In good news, CT is 11th best among states in the number of people who had no trouble finding a doctor in 2015 according to State Health Compare But CT is also 17th worst among states in the percent of residents with high medical cost burdens. Depending on how you look at it, it may be good or bad news but CT is 19th lowest among states in the percent of state budget devoted to Medicaid, and 28th lowest in state public health spending per person. Created by SHADAC, State Health Compare is a new online comparison tool with state-level estimates across 46 measures of health and health care from six federal agency sources. Categories include health insurance coverage, cost of care, health behaviors, outcomes, access, utilization, quality of care, public health, and social and economic factors. Metrics include costs of potentially preventable hospitalizations, percent of residents who needed but did not get care due to cost, chronic disease prevalence, weight assessment in schools, and adult cancer screening rates. Data for most measures is available for multiple years, allowing trend analysis. Within most of the 46 measures, the tool allows visitors to dive deeper into the data by subpopulations such as by age, race/ethnicity, and education level. The tool provides a map, state rank and trend display for each metric. The data can be downloaded and exported.
Wednesday, May 10, 2017
At yesterday’s meeting, CT’s Health Care Cabinet agreed to create four working groups to develop recommendations and options to control drug spending in the state. We also reviewed a report from CT’s APCD on the Top 50 Highest Total Cost Drugs in CT. The Cabinet has been taking a deep dive into rising prescription drug costs for the last three months with presentations from academics, drug company and industry representatives, DSS, CT’s Attorney General, a Pharmacy Benefits Management company, wholesale drug distribution, and pharmacists. The Cabinet considered a draft summary document on the Cabinet’s activities to date, updates on legislative proposals, further reading, and potential themes and areas for further action. The group decided to create four working groups to develop strategies – pricing, price transparency, research initiatives in other states, and consumer/provider education. The subgroups will engage voices beyond the Cabinet’s membership.
Tuesday, May 2, 2017
This year CT earned 7.3 points out of 10 possible in the latest assessment of preparedness for community health emergencies, a small increase from 7.2 over last year.

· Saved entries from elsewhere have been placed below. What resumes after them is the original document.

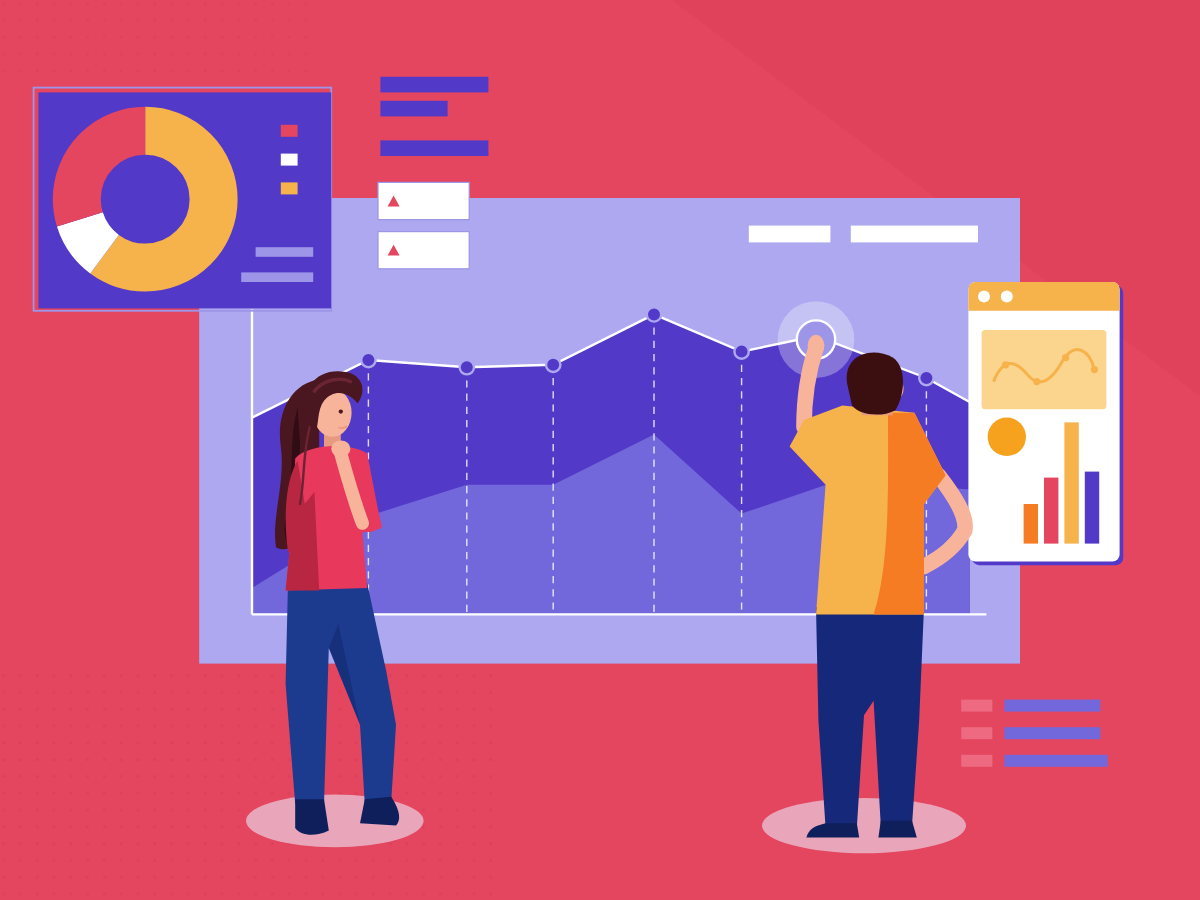
<!DOCTYPE html>
<html lang="en">
<head>
<meta charset="utf-8">
<title>Team Reviewing Analytics Dashboard</title>
<style>
  :root {
    --coral: #e4455f;
    --coral-soft: #ee6a80;
    --coral-deep: #d93a55;
    --violet: #5339c8;
    --violet-mid: #7267db;
    --violet-light: #9c95e8;
    --lavender: #ada8f0;
    --amber: #f6b24b;
    --amber-pale: #fbd58e;
    --orange: #f57c23;
    --orange-dot: #f6a21e;
    --white: #ffffff;
    --floor: #e9a6ba;
    --skin: #f7b49a;
    --skin-shade: #e89a80;
    --hair-woman: #4a1620;
    --hair-woman-dark: #300c14;
    --hair-woman-light: #6b2433;
    --hair-man: #3b0f0f;
    --top-red: #e8385c;
    --top-red-dark: #b92642;
    --denim: #1c3a8e;
    --denim-dark: #16287a;
    --shoe: #0f1f5c;
  }
  html, body {
    margin: 0;
    padding: 0;
    width: 1200px;
    height: 900px;
    overflow: hidden;
    background: var(--coral);
  }
  .canvas {
    display: block;
    width: 1200px;
    height: 900px;
  }
</style>
</head>
<body>
<svg class="canvas" viewBox="0 0 1000 750" width="1200" height="900" role="img" aria-label="Two people studying an analytics dashboard with charts">
  <defs>
    <pattern id="dot-grid" width="14" height="14" patternUnits="userSpaceOnUse">
      <circle cx="3" cy="3" r="1.4" fill="var(--coral-deep)"/>
    </pattern>
    <rect id="legend-bar" width="80" height="10"/>
    <rect id="side-line" height="8"/>
    <circle id="data-point" r="6" fill="var(--violet)" stroke="var(--lavender)" stroke-width="2"/>
  </defs>

  <!-- backdrop -->
  <rect class="backdrop" width="1000" height="750" fill="var(--coral)"/>
  <path class="backdrop-sheen" d="M560 0 L1000 0 L1000 330 Z" fill="var(--coral-deep)" opacity="0.35"/>
  <rect class="dots-bottom" x="0" y="560" width="420" height="190" fill="url(#dot-grid)" opacity="0.5"/>
  <rect class="dots-top" x="0" y="0" width="260" height="70" fill="url(#dot-grid)" opacity="0.35"/>

  <!-- main chart panel -->
  <g class="main-chart">
    <rect x="166" y="165" width="684" height="388" fill="var(--lavender)"/>
    <rect x="624" y="188" width="68" height="14" fill="var(--white)"/>
    <rect x="709" y="188" width="106" height="14" fill="var(--white)"/>
    <polygon class="area-upper" fill="var(--violet)" points="210,348 307,300 389,306 461,304 545,262 618,293 680,280 772,315 808,335 808,512 210,512"/>
    <polygon class="area-lower" fill="var(--violet-mid)" points="210,490 307,430 389,404 461,404 545,362 618,428 700,400 808,408 808,512 210,512"/>
    <g class="gridlines" stroke="var(--white)" stroke-width="1.2" stroke-dasharray="6 5" opacity="0.8">
      <line x1="307" y1="300" x2="307" y2="512"/>
      <line x1="389" y1="306" x2="389" y2="512"/>
      <line x1="461" y1="304" x2="461" y2="512"/>
      <line x1="545" y1="262" x2="545" y2="512"/>
      <line x1="618" y1="293" x2="618" y2="512"/>
      <line x1="772" y1="315" x2="772" y2="512"/>
    </g>
    <polyline class="trend-line" fill="none" stroke="var(--white)" stroke-width="2" points="210,348 307,300 389,306 461,304 545,262 618,293 680,280 772,315 808,335"/>
    <g class="axes" stroke="var(--white)" stroke-width="2">
      <line x1="210" y1="258" x2="210" y2="512"/>
      <line x1="210" y1="512" x2="822" y2="512"/>
    </g>
    <use href="#data-point" x="307" y="300"/>
    <use href="#data-point" x="389" y="306"/>
    <use href="#data-point" x="461" y="304"/>
    <use href="#data-point" x="545" y="262"/>
    <use href="#data-point" x="618" y="293"/>
    <use href="#data-point" x="772" y="315"/>
  </g>

  <!-- donut card -->
  <g class="donut-card">
    <rect x="28" y="73" width="248" height="186" fill="none" stroke="var(--violet-light)" stroke-width="1.5"/>
    <rect x="32" y="77" width="244" height="180" fill="var(--violet)"/>
    <g transform="rotate(-90 121 166)" fill="none" stroke-width="40">
      <circle cx="121" cy="166" r="57" stroke="var(--amber)" stroke-dasharray="215 359"/>
      <circle cx="121" cy="166" r="57" stroke="var(--white)" stroke-dasharray="0 215 36 359"/>
      <circle cx="121" cy="166" r="57" stroke="var(--coral)" stroke-dasharray="0 251 108 359"/>
    </g>
    <rect x="234" y="104" width="14" height="10" fill="var(--coral)"/>
    <rect x="234" y="128" width="14" height="10" fill="var(--white)"/>
    <rect x="234" y="152" width="14" height="10" fill="var(--amber)"/>
    <rect x="213" y="206" width="48" height="8" fill="var(--violet-light)"/>
    <rect x="201" y="227" width="60" height="8" fill="var(--violet-light)"/>
  </g>

  <!-- header bars and indicator chips -->
  <g class="summary-bars" fill="var(--violet)">
    <rect x="317" y="64" width="90" height="13"/>
    <rect x="317" y="84" width="56" height="13"/>
    <rect x="317" y="117" width="90" height="13"/>
  </g>
  <g class="indicator-chips">
    <rect x="315" y="152" width="76" height="31" fill="var(--white)" stroke="var(--violet-light)"/>
    <polygon points="323,172 328,163 333,172" fill="var(--coral)"/>
    <rect x="315" y="193" width="76" height="31" fill="var(--white)" stroke="var(--violet-light)"/>
    <polygon points="323,213 328,204 333,213" fill="var(--coral)"/>
  </g>

  <!-- side text lines -->
  <g class="side-notes" fill="var(--white)">
    <use href="#side-line" x="118" y="310" width="44"/>
    <use href="#side-line" x="97" y="325" width="86"/>
    <use href="#side-line" x="108" y="340" width="64"/>
    <use href="#side-line" x="118" y="382" width="44"/>
    <use href="#side-line" x="97" y="397" width="86"/>
    <use href="#side-line" x="108" y="412" width="64"/>
  </g>

  <!-- bottom legend -->
  <g class="bottom-legend">
    <g fill="var(--coral-soft)">
      <rect x="801" y="583" width="26" height="10"/>
      <rect x="801" y="606" width="26" height="10"/>
      <rect x="801" y="629" width="26" height="10"/>
    </g>
    <g fill="var(--violet-mid)">
      <use href="#legend-bar" x="837" y="583"/>
      <use href="#legend-bar" x="837" y="606" width="72"/>
      <rect x="837" y="629" width="86" height="10"/>
    </g>
  </g>

  <!-- widget window -->
  <g class="widget-window">
    <rect x="810" y="238" width="126" height="233" rx="6" fill="var(--violet)"/>
    <rect x="807" y="235" width="126" height="233" rx="6" fill="var(--white)"/>
    <path d="M807 241 a6 6 0 0 1 6 -6 h114 a6 6 0 0 1 6 6 v18 h-126 Z" fill="var(--amber)"/>
    <circle cx="820" cy="247" r="5" fill="var(--white)"/>
    <circle cx="839" cy="247" r="5" fill="var(--white)"/>
    <rect x="818" y="275" width="104" height="66" rx="3" fill="var(--amber-pale)"/>
    <path d="M828 318 C836 298 846 300 856 312 C866 324 876 318 886 300 C896 284 908 292 912 308" fill="none" stroke="var(--amber)" stroke-width="2.5"/>
    <g fill="var(--amber)">
      <circle cx="838" cy="304" r="3"/><circle cx="864" cy="318" r="3"/>
      <circle cx="888" cy="298" r="3"/><circle cx="912" cy="308" r="3"/>
    </g>
    <circle cx="839" cy="364" r="16" fill="var(--orange-dot)"/>
    <rect x="853" y="420" width="12" height="33" fill="var(--orange)"/>
    <rect x="870" y="398" width="12" height="55" fill="var(--coral)"/>
    <rect x="887" y="352" width="12" height="101" fill="var(--amber)"/>
    <rect x="904" y="393" width="12" height="60" fill="var(--violet)"/>
  </g>

  <!-- floor shadows -->
  <ellipse cx="279" cy="684" rx="74" ry="22" fill="var(--floor)"/>
  <ellipse cx="720" cy="688" rx="85" ry="23" fill="var(--floor)"/>

  <!-- touch ripple -->
  <g class="touch-ripple">
    <circle cx="680" cy="283" r="32" fill="var(--white)" opacity="0.3"/>
    <circle cx="680" cy="283" r="16" fill="var(--violet-light)" stroke="var(--white)" stroke-width="2"/>
  </g>

  <!-- thinking woman -->
  <g class="woman">
    <path class="hair-back" d="M266 316 C242 320 230 344 234 372 C238 402 226 432 230 456 C240 462 254 452 258 438 C262 420 262 400 266 380 Z" fill="var(--hair-woman)"/>
    <path class="hair-back-shade" d="M248 340 C240 368 246 400 238 432 C236 444 238 452 242 456 C236 430 250 400 250 370 Z" fill="var(--hair-woman-dark)"/>
    <path class="jeans" d="M240 486 L306 486 L322 560 L330 604 L326 668 L304 670 L300 604 L274 540 L270 670 L246 670 L238 570 Z" fill="var(--denim)"/>
    <path d="M274 540 L282 520 L300 604 Z" fill="var(--shoe)" opacity="0.35"/>
    <path class="shoe-left" d="M246 666 L270 666 L274 692 C262 698 250 696 246 690 Z" fill="var(--shoe)"/>
    <path class="shoe-right" d="M304 666 L326 664 C334 676 334 684 330 688 L300 686 Z" fill="var(--shoe)"/>
    <path class="neck" d="M270 360 L284 360 L284 378 L270 378 Z" fill="var(--skin-shade)"/>
    <path class="top" d="M246 382 C256 370 292 368 306 378 L318 440 L302 444 L306 490 L238 492 L244 432 Z" fill="var(--top-red)"/>
    <path class="top-shade" d="M244 432 L262 410 L266 492 L238 492 Z" fill="var(--top-red-dark)"/>
    <path class="arm-raised" d="M304 380 L318 438 C312 446 300 444 298 438 L292 400 Z" fill="var(--top-red)"/>
    <path class="forearm" d="M302 436 C296 420 290 400 284 378" fill="none" stroke="var(--skin)" stroke-width="11" stroke-linecap="round"/>
    <path class="arm-down" d="M248 384 C238 400 236 430 240 460 L252 460 L254 420 Z" fill="var(--top-red-dark)"/>
    <ellipse class="hand" cx="284" cy="374" rx="8" ry="7" fill="var(--skin)"/>
    <ellipse class="face" cx="277" cy="344" rx="16" ry="20" fill="var(--skin)"/>
    <path class="hair-top" d="M254 352 C248 322 266 306 288 310 C302 312 306 326 298 336 C290 326 278 324 270 334 C264 342 266 354 262 366 L256 372 Z" fill="var(--hair-woman)"/>
    <path class="hair-shine" d="M262 326 C270 316 284 314 292 318" fill="none" stroke="var(--hair-woman-light)" stroke-width="3" stroke-linecap="round"/>
    <path class="hair-strand" d="M258 356 C252 380 254 400 250 420" fill="none" stroke="var(--hair-woman-light)" stroke-width="2" stroke-linecap="round"/>
    <circle cx="284" cy="343" r="1.8" fill="var(--hair-woman)"/>
    <path d="M282 356 Q286 358 289 355" fill="none" stroke="var(--skin-shade)" stroke-width="1.5"/>
  </g>

  <!-- man touching chart -->
  <g class="man">
    <path class="pants" d="M680 506 L770 506 L766 600 L760 688 L734 688 L728 584 L720 596 L714 690 L688 690 L682 600 Z" fill="var(--denim-dark)"/>
    <path class="shoe-left" d="M688 686 L714 686 L716 698 L672 698 C674 690 680 688 688 686 Z" fill="var(--shoe)"/>
    <path class="shoe-right" d="M734 684 L760 684 L764 698 L732 698 Z" fill="var(--shoe)"/>
    <path class="forearm-raised" d="M670 356 C670 330 674 308 680 290" fill="none" stroke="var(--skin)" stroke-width="13" stroke-linecap="round"/>
    <ellipse class="hand-raised" cx="680" cy="288" rx="7" ry="9" fill="var(--skin)"/>
    <path class="arm-hip" d="M782 396 C796 414 806 430 804 442 C796 456 782 466 770 472" fill="none" stroke="var(--skin)" stroke-width="13" stroke-linecap="round"/>
    <path class="shirt" d="M670 350 L702 338 L762 344 L788 396 L770 420 L770 512 L680 512 L688 404 L658 372 Z" fill="var(--amber)"/>
    <path class="shirt-shade" d="M740 344 L762 344 L788 396 L770 420 L770 512 L728 512 C742 470 740 400 740 344 Z" fill="var(--orange)"/>
    <path class="neck" d="M720 330 L742 330 L744 346 L718 346 Z" fill="var(--skin-shade)"/>
    <ellipse class="ear" cx="748" cy="324" rx="5" ry="8" fill="var(--skin)"/>
    <path class="hair" d="M706 320 C702 296 726 288 744 298 C756 306 754 330 746 342 C734 348 716 346 710 338 Z" fill="var(--hair-man)"/>
  </g>
</svg>
</body>
</html>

But CT did better than the US average at 6.8. The National Health Security Preparedness Index has measured states’ ability to respond to health security threats such as a Zika outbreak or a natural disaster for the last four years. The Index includes metrics such as vaccination rates, hazard plans for public schools, the number of paramedics and hospitals. Compared to the US average, CT performed best for Incident and Information Management – public health alerts to communities and multi-agency coordination -- but worst for Health Security Surveillance – monitoring and identification of disease outbreaks. Vermont scored best among all states with 7.8 points. The report includes detailed information on Connecticut’s performance and challenges on many metrics. The report concludes with areas that need work to ensure public safety in public health emergencies.
Monday, May 1, 2017
CT’s May Health Reform Dashboard is unsettled again. Mistrust remains at the core of problems in CT. Medicaid policy development and implementation have taken a very disappointing turn away from collaboration, transparency, and data for reasons that don’t make any sense (there are a few theories). Just a few of the persistent problems in PCMH+, Medicaid’s current risky experiment with payment reform, include ineffective consumer notices, blocking access to meetings, no evidence of a system to even detect underservice, and the plan to move ahead pushing another 200,000 people into the experiment January 1st before there is any meaningful information (much less a proper evaluation) of what happened to the first 137,000 people. If there’s a problem, we won’t know for at least six months after it’s too late. No one is listening to cooler heads. We just keep hearing that they are watching things and we have to trust them. (see mistrust brief) Conflicts of interest are getting worse as is the state budget outlook.